1. British Thoracic Society and Society of Cardiothoracic Surgeons of Great Britain and Ireland Working Party. Guidelines on the selection of patients with lung cancer for surgery. Thorax 2001; 56: 89108 2. Eagle KA, Berger PB, Calkins H, et al. ACC/AHA guideline update for perioperative cardiovascular evaluation for noncardiac surgery 2002. Available from periupdate_index.htm. 3. Ferguson MK, Little L, Rizzo L, et al. Diffusing capacity predicts morbidity and mortality after pulmonary resection. J Thorac Cardiovasc Surg 1988; 96: 894900 4. Wyser C, Stulz P, Soler M, et al. Prospective evaluation of an algorithm for the functional assessment of lung resection candidates. Am J Respir Crit Care Med 1999; 159: 14506 5. Ribas J, Diaz O, Barbera JA, et al. Invasive exercise testing in the evaluation of patients at high risk for lung resection. Eur Respir J 1998; 12: 142935 6. Morice RC, Peters EJ, Ryan MB, et al. Exercise testing in the evaluation of patients at high risk for complications from lung resection. Chest 1992; 101: 35661 7. Bolliger CT, Jordan P, Soler M, et al. Exercise capacity as a predictor of postoperative complications in lung resection candidates. Am J Respir Crit Care Med 1995; 151: 147280 8. Beckles MA, Spiro SG, Colice GL, Rudd RM. The physiologic evaluation of patients with lung cancer being considered for resectional surgery. Chest 2003; 123: 105S14S 9. Datta D, Lahiri B. Preoperative evaluation of patients undergoing lung resection surgery. Chest 2003; 123: 2096103

Both the BTS and American College of Chest Physicians (ACCP)8 9 have produced management algorithms which are similar. The flow chart shown in Figure 3 is an amalgamation of the BTS and ACCP guidelines. The initial screening tool is of preoperative measured FEV1 with >2 litre required for pneumonectomy and >1.5 litre for lobectomy. If there is no diffuse lung disease and no comorbidity, achievement of the appropriate lung volume is sufficient. When these threshold lung volumes are not present, full respiratory function testing allows calculation of the predicted postoperative FEV1 and DLCO. If both are >40% and the oxygen saturation is >90% on air the patient is in an average risk group. If either (or both) the predicted postoperative FEV1 or DLCO are <40%, the patient should undergo formal CPET, if necessary through referral to a unit with this expertise. _ O2 max of 15 ml kg1 min1 delineates between The threshold V high and medium risk patients.

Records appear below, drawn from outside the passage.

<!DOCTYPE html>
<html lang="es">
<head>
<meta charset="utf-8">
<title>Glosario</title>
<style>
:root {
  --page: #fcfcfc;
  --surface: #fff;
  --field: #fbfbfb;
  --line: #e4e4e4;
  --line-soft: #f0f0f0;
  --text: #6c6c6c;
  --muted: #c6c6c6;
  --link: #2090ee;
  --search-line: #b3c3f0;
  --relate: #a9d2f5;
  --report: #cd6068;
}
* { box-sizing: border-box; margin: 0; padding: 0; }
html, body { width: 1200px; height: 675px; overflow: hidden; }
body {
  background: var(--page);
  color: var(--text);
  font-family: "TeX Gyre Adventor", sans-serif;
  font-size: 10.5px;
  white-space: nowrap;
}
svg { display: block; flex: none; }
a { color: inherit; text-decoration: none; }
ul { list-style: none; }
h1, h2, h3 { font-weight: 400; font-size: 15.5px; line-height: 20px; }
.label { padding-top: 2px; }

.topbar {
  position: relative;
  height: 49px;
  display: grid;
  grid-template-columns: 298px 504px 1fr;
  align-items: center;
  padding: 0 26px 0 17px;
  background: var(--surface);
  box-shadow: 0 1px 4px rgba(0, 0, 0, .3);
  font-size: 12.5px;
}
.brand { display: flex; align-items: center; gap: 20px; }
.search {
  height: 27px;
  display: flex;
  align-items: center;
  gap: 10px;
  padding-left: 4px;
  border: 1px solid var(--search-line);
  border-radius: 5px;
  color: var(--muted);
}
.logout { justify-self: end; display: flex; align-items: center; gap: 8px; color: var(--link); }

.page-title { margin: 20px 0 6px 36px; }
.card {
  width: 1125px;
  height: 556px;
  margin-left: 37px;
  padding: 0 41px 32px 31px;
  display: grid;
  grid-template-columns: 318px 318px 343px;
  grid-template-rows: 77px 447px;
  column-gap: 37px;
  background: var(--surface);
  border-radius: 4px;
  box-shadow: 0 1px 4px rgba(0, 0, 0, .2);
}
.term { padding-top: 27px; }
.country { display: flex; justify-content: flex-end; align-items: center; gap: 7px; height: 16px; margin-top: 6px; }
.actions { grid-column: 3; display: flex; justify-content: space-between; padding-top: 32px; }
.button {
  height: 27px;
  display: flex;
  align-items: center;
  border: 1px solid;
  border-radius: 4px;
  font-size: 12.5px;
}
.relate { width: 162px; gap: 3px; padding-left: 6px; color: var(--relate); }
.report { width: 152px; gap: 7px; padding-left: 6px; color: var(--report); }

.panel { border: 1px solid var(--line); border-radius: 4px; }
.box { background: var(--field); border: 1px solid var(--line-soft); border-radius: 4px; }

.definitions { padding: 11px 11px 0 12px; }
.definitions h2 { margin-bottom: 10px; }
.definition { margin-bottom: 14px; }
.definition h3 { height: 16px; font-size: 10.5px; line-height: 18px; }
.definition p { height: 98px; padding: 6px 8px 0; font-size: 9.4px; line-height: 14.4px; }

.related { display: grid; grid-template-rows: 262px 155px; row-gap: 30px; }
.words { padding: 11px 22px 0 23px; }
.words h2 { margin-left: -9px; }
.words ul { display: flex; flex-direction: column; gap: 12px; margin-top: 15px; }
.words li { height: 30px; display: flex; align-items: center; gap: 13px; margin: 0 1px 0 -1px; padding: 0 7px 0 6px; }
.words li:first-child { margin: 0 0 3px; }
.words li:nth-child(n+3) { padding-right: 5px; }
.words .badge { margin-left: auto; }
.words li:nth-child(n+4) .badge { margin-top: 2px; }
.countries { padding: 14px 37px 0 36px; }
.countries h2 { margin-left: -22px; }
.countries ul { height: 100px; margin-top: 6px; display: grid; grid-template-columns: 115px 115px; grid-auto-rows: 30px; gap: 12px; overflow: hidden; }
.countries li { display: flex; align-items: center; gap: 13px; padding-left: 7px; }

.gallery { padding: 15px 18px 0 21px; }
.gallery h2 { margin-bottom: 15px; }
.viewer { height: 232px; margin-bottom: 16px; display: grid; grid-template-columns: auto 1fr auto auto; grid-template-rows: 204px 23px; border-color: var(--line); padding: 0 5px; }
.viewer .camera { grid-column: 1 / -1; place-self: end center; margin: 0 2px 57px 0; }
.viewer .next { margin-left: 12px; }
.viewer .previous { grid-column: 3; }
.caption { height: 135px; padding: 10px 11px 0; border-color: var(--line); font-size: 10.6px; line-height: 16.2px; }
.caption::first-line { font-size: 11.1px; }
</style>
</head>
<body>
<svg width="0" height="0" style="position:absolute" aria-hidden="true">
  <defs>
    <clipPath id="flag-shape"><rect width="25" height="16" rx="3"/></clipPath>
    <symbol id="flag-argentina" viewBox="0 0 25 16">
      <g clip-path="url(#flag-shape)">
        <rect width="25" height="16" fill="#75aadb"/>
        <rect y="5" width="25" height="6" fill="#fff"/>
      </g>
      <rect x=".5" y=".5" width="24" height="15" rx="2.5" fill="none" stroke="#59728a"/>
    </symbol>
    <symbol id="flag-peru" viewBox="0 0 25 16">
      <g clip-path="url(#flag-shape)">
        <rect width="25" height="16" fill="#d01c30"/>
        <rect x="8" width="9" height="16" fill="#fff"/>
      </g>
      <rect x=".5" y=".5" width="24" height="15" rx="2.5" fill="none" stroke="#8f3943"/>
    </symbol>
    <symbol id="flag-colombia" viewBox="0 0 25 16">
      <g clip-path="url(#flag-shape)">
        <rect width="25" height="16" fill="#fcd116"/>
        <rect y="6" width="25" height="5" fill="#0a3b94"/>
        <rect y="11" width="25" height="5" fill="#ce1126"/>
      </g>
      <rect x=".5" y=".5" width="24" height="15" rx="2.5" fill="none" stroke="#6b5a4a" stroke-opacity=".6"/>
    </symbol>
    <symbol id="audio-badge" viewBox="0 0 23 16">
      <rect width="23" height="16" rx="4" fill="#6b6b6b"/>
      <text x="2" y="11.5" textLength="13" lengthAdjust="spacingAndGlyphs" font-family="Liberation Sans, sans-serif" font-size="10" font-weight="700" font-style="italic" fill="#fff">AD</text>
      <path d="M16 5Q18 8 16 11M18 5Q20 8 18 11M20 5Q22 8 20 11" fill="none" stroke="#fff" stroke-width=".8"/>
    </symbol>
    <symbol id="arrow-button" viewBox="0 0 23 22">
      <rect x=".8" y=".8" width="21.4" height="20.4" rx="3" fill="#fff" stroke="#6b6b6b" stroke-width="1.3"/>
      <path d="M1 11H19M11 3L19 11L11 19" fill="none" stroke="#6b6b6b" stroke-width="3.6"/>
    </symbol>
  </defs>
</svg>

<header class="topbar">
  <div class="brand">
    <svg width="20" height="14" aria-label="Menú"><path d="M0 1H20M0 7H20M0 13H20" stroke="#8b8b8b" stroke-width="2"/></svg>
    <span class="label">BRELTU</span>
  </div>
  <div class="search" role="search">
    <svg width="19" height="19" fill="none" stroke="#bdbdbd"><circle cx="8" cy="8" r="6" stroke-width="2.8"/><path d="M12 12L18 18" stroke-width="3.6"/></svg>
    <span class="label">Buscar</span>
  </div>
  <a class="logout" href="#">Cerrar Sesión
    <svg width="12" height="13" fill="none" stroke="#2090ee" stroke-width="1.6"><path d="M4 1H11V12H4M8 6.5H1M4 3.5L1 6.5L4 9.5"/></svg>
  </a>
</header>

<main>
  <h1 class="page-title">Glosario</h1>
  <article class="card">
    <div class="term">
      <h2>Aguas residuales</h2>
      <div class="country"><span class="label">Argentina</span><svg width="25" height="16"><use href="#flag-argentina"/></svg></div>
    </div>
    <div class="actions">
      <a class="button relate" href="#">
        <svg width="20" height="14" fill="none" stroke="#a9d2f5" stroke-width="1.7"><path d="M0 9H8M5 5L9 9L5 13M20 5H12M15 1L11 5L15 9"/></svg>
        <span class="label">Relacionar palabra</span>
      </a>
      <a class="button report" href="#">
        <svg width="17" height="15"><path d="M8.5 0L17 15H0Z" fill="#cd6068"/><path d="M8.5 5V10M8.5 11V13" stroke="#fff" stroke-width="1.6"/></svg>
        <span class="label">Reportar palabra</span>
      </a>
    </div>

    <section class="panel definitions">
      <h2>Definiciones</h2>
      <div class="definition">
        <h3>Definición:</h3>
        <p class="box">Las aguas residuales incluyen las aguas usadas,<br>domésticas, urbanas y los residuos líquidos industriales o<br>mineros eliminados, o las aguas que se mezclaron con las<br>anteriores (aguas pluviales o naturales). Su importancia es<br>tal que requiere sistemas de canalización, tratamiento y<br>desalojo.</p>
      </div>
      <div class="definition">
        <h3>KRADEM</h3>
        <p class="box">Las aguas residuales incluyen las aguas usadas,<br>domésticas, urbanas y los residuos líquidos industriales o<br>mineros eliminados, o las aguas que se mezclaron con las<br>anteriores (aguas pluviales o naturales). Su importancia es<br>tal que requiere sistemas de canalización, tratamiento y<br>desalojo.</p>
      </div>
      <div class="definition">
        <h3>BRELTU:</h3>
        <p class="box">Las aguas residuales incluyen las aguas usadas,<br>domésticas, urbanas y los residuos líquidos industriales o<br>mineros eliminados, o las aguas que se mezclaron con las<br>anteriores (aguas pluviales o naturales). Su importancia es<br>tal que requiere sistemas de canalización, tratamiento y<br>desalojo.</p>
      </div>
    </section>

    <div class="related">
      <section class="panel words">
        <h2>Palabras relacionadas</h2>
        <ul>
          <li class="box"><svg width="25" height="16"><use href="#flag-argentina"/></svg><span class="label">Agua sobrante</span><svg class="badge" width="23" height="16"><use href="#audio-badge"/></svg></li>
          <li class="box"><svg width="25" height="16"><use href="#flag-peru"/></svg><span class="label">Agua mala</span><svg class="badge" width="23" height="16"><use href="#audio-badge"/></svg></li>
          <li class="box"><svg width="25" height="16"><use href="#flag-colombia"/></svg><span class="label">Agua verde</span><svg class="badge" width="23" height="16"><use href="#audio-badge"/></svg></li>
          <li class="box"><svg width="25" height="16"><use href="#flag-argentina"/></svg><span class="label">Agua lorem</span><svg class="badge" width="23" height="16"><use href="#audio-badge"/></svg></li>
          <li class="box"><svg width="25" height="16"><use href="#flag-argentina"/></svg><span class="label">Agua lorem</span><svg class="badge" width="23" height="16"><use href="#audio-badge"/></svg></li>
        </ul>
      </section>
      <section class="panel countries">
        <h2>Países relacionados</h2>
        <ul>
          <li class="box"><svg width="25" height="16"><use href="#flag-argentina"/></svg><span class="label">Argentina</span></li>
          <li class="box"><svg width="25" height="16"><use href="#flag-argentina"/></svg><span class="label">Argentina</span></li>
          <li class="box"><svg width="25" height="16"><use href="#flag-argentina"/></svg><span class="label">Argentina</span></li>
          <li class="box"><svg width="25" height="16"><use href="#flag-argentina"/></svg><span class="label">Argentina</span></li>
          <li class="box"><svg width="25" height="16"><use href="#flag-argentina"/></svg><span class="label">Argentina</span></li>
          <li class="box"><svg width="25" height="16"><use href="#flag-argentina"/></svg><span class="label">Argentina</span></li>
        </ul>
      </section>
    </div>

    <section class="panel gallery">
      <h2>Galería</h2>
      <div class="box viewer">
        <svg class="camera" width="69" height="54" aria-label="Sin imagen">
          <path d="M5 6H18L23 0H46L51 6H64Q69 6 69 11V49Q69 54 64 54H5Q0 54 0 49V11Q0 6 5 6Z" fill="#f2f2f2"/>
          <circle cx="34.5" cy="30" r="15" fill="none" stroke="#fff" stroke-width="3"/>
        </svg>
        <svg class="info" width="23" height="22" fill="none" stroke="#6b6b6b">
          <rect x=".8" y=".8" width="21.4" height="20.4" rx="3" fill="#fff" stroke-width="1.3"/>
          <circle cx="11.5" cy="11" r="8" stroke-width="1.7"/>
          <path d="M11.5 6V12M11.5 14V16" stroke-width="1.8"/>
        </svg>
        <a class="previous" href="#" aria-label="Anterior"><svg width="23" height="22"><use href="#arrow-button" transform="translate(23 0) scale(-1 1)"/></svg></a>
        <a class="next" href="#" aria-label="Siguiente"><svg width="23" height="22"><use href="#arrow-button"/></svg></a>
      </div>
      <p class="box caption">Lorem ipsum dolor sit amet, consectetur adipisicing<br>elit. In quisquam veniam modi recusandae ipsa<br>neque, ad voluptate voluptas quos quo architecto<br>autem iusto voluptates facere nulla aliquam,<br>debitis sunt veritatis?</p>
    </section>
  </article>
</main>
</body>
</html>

Please see multiple choice questions 15.


Continuing Education in Anaesthesia, Critical Care & Pain | Volume 6 Number 3 2006